Three-month copper on the London Metal Exchange was up 0.6 per cent at $6,256.50 a tonne by 0704 GMT, after touching $6,194 on Wednesday, its weakest since April 30.
The most traded July copper contract on the Shanghai Futures Exchange rose 0.4 per cent to close at 45,120 yuan ($7,276) per tonne.
Also supporting sentiment, according to minutes of the US central bank’s April policy meeting, Federal Reserve officials believed it would be premature to raise interest rates in June even though most felt the US economy was set to rebound from a dismal start to the year.
The dollar came off Wednesday’s highs versus a basket of currencies, making dollar-priced commodities more attractive for buyers using other currencies.
LME nickel rose 0.5 per cent to $13,170 a tonne, continuing a modest recovery from Tuesday’s 4.8 per cent plunge fuelled by a surge in inventories to a record high.
Stocks of nickel in LME warehouses rose to 446,640 tonnes, indicating sluggish global demand.
10,500-cr harvest for urea sector
To boost urea production and reduce import dependence, the Cabinet has decided to pump in ₹10,500 crore in two plants.
The Cabinet Committee on Economic Affairs, headed by Prime Minister Narendra Modi, on Thursday approved an investment of ₹6,000 crore towards the revival of the closed Sindri unit of the Fertiliser Corporation of India Ltd (FCIL). The unit and its other facilities have not been operating since 2002 and the move makes it the fifth facility of a public sector manufacturer to receive an approval for revival.
It also approved the setting up of a new ammonia-urea complex of 8.64 lakh tonnes (lt) capacity at Namrup in Assam through public-private partnership (PPP) or by a joint venture involving the Brahmaputra Valley Fertilizer Corporation Ltd (BVFCL), Oil India Ltd and the Assam government.

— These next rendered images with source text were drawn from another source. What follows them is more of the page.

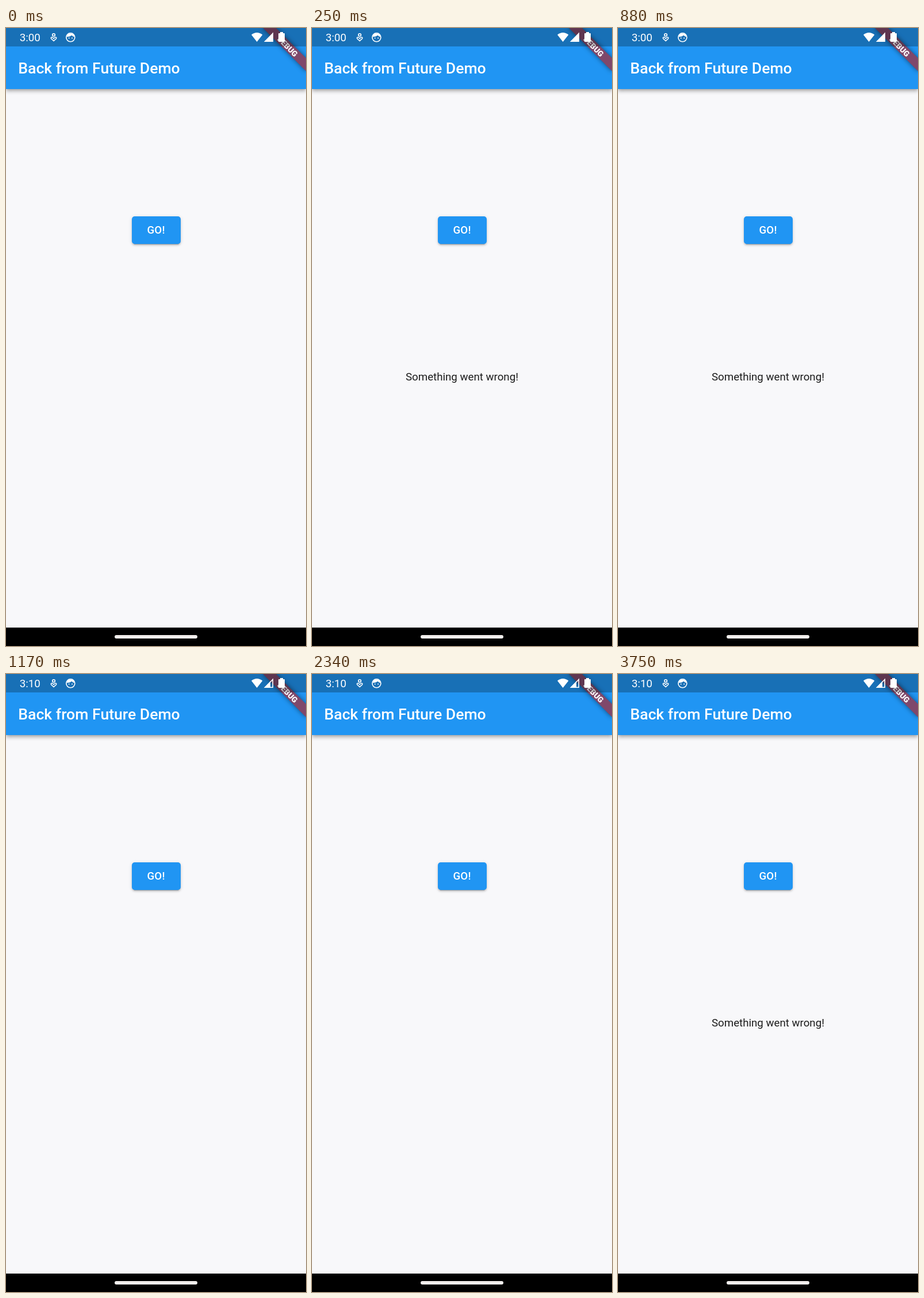
Animation, 522 px wide and 1073 px high, one loop 3790 ms. Source, as an HTML page:

```html
<!DOCTYPE html>
<html lang="en">
<head>
<meta charset="utf-8">
<title>Demo</title>
<style>
  html, body { margin: 0; width: 100%; height: 100%; overflow: hidden; background: #f8f8fa; }
  #stage { position: relative; width: 522px; height: 1073px; overflow: hidden; background: #f8f8fa; }
  #stage > * { position: absolute; }
  .bar { left: 0; top: 0; width: 522px; height: 106px; background: #2095f3;
    box-shadow: 0 2.5px 5px -1px #0003, 0 5px 6px #00000024, 0 1px 10px #0000001a; }
  .button { left: 218.5px; top: 327px; width: 85px; height: 47.5px; border-radius: 5px; background: #2095f3;
    box-shadow: 0 4px 1px -3px #0003, 0 2.5px 3px #00000024, 0 1px 6px #0000001f; }
  .banner { left: 468.8px; top: 37.2px; width: 106.4px; height: 16px; background: #b71c1ca0;
    transform: rotate(45deg); transform-origin: 53.2px -37.2px; box-shadow: 0 0 8px #0000007f; }
  .shade { left: 0; top: 0; width: 522px; height: 32px; background: #00000040; }
  .nav { left: 0; top: 1041px; width: 522px; height: 32px; background: #000; }
  .pill { left: 189px; top: 1054px; width: 144px; height: 6px; border-radius: 3px; background: #f3efed; }
  svg { left: 0; top: 0; }
  text { font-family: Roboto, sans-serif; fill: #fff; }
  .medium { font-weight: 500; }
  .line { fill: none; stroke: #fff; stroke-width: 1.6; }
</style>
</head>
<body>
<div id="stage">
  <div class="bar"></div>
  <div class="button"></div>
  <div class="banner"></div>
  <svg width="522" height="1073">
    <text transform="translate(490 32) rotate(45)" y="4.9" text-anchor="middle" font-size="13.56" font-weight="900">DEBUG</text>
  </svg>
  <div class="shade"></div>
  <div class="nav"></div>
  <div class="pill"></div>
  <svg width="522" height="1073" fill="#fff">
    <g font-size="18.7">
      <text id="early" x="23.8" y="23">3:00</text>
      <text id="late" x="23.8" y="23">3:10</text>
      <text class="medium" x="261" y="357" text-anchor="middle" letter-spacing=".2">GO!</text>
      <text id="error" x="261" y="612" text-anchor="middle" style="fill:#1c1c1c">Something went wrong!</text>
    </g>
    <text class="medium" x="21.2" y="79" font-size="26.6">Back from Future Demo</text>

    <g class="line">
      <circle cx="83" cy="12" r="2.3"/>
      <path d="M83 22.5L78.7 18.5Q77.6 16.4 79.6 16Q81.5 16 83 18.2Q84.5 16 86.4 16Q88.4 16.4 87.3 18.5Z"/>
      <circle cx="112.3" cy="16.3" r="7.5"/>
    </g>
    <path d="M105.5 15.5Q106 9.5 112.3 9.5Q118.6 9.5 119.1 15.5Q116 14.8 114.5 12.8Q111 15.3 105.5 15.5Z"/>
    <circle cx="109.6" cy="17.6" r="1"/>
    <circle cx="115" cy="17.6" r="1"/>

    <path d="M427 11.8Q436.5 4.3 446.3 11.8L436.6 24Z"/>
    <path id="full" d="M465 7.5V24H448.8Z"/>
    <g id="weak">
      <path d="M460 12.6V24H448.8Z"/>
      <path class="line" d="M464.2 9.5V23.2H451Z"/>
    </g>
    <path d="M477 7H482V9H484Q485 9 485 10V23Q485 24 484 24H475Q474 24 474 23V10Q474 9 475 9H477Z"/>
  </svg>
</div>
<script>
  const LOOP = 3790;

  // Each step is [time in ms, visible 0 or 1] and holds until the next one.
  function play(id, steps) {
    const frames = steps.map(([time, opacity]) => ({ offset: time / LOOP, opacity, easing: 'step-end' }));
    frames.push({ offset: 1, opacity: steps[steps.length - 1][1] });
    document.getElementById(id).animate(frames, { duration: LOOP, iterations: Infinity });
  }

  const RESTART = 1130;
  const before = [[0, 1], [RESTART, 0]];
  const after = [[0, 0], [RESTART, 1]];

  play('early', before);
  play('full', before);
  play('late', after);
  play('weak', after);
  play('error', [[0, 0], [130, 1], [RESTART, 0], [2960, 1]]);
</script>
</body>
</html>
```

The estimated investment is ₹4,500 crore.
Both the moves are aimed at reducing urea imports, which are estimated at 80 lt, with domestic production pegged at 230 lt and demand at around 310 lt.

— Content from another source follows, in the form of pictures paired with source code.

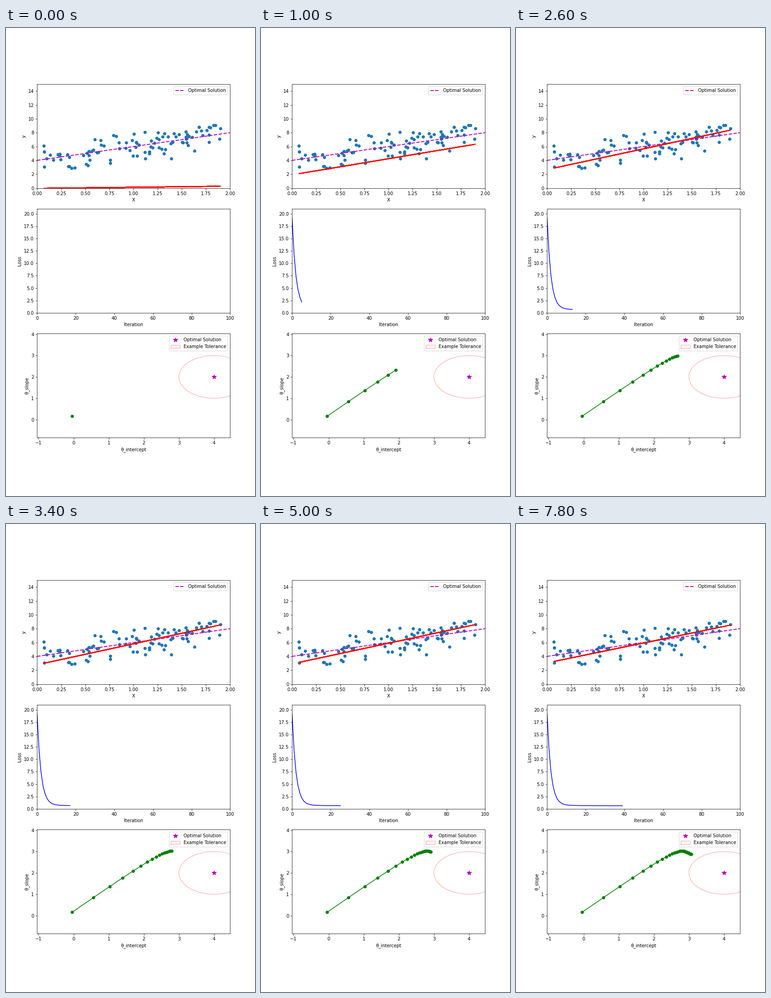
Write a matplotlib script that moves like this. It is 547 by 1025 pixels and loops after 8000 ms.

```python
import numpy as np
import matplotlib.pyplot as plt
from matplotlib.animation import FuncAnimation
from matplotlib.patches import Circle

WIDTH, HEIGHT, DPI = 547, 1025, 72
FRAMES, INTERVAL = 40, 200
RATE = 0.1
TRUE_THETA = np.array([4.0, 2.0])
START_THETA = np.array([-0.04, 0.16])

plt.rcParams.update({"font.family": "DejaVu Sans", "font.size": 10})

# Noisy samples around the true line
np.random.seed(20)
x = 2 * np.random.rand(100)
y = TRUE_THETA[0] + TRUE_THETA[1] * x + np.random.randn(100)
design = np.column_stack([np.ones_like(x), x])


def descend(theta, steps):
    """Return the parameters and half mean squared error of each step."""
    path, losses = [], []
    for _ in range(steps):
        error = design @ theta - y
        path.append(theta)
        losses.append(np.mean(error ** 2) / 2)
        theta = theta - RATE * design.T @ error / len(y)
    return np.array(path), np.array(losses)


def setup(ax, xlabel, ylabel, xlim, ylim):
    ax.set(xlabel=xlabel, ylabel=ylabel, xlim=xlim, ylim=ylim)


path, losses = descend(START_THETA, FRAMES)

fig, (fit_ax, loss_ax, theta_ax) = plt.subplots(
    3, 1, figsize=(WIDTH / DPI, HEIGHT / DPI), dpi=DPI)
fig.subplots_adjust(left=0.125, right=0.9, bottom=0.125, top=0.88, hspace=0.2)

# Data and current fit
fit_ax.scatter(x, y)
fit_ax.plot([0, 2], [4, 8], "m--", lw=2, label="Optimal Solution")
fit_line, = fit_ax.plot([], [], "r-", lw=2)
setup(fit_ax, "X", "y", (0, 2), (0, 15))
fit_ax.legend(loc="upper right")

# Loss history
loss_line, = loss_ax.plot([], [], "b-")
setup(loss_ax, "Iteration", "Loss", (0, 100), (0, 21))

# Path through parameter space
theta_ax.plot(*TRUE_THETA, "m*", ms=10, label="Optimal Solution")
theta_ax.add_patch(Circle(TRUE_THETA, 1, color="r", fill=False, ls=":",
                          label="Example Tolerance"))
theta_line, = theta_ax.plot([], [], "go-")
setup(theta_ax, "θ_intercept", "θ_slope", (-1.04, 4.457), (-0.84, 4.03))
theta_ax.legend(loc="upper right")


def update(i):
    fit_line.set_data(x, design @ path[i])
    loss_line.set_data(np.arange(i + 1), losses[:i + 1])
    theta_line.set_data(path[:i + 1, 0], path[:i + 1, 1])
    return fit_line, loss_line, theta_line


anim = FuncAnimation(fig, update, frames=FRAMES, interval=INTERVAL,
                     init_func=lambda: update(0), repeat=True, repeat_delay=0)
plt.show()
```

“The setting up of a new unit at Sindri will meet the growing demand of urea in the States of Bihar, West Bengal and Jharkhand. It will also ease the pressure on railway and road infrastructure … thereby saving government subsidy on freight,” an official statement said. The government expects the unit to create 500 direct and 3,000 indirect jobs.
The statement also mentioned that there were no functional urea units in Eastern India barring two small facilities in Namrup. Earlier, the Centre had approved revival of the Talcher and Ramagundam units of FCIL through a ‘nomination route’, its Gorakhpur unit through a ‘bidding route’, and the Barauni unit of Hindustan Fertiliser Corporation (HFCL). These four units are likely to produce 52 lt of urea annually.
“Now the Sindri unit is approved for revival through bidding route. Earlier its revival was to be done through PSUs (SAIL & NFL),” the statement added.
The ammonia-urea complex venture with BVFCL, OIL and Assam government having an 11 per cent, 11 per cent and 26 per cent equity holding, respectively, and the balance 52 per cent by private or public sector entities, would be inducted through competitive bidding.
It would help spur urea exports and save ₹600 crore annually due to reduction in production costs and import substitution.
“The entire production of urea from this unit shall be neem-coated so that its benefits are available to the farmers of the North-Eastern region also,” it added.
The Cabinet also approved financial restructuring of BVFCL by waiving entire cumulative interest accrued of Central loans that stood at ₹774.61 crore as of March 31. It further approved conversion of ₹594.71 crore in government loans to interest-free loan.
“This will enable BVFCL to participate as equity partner in this project and will sustain the operation of the existing plants during the interim period till the new plant comes into operation,” it added.
This post was written by Atlantic Admin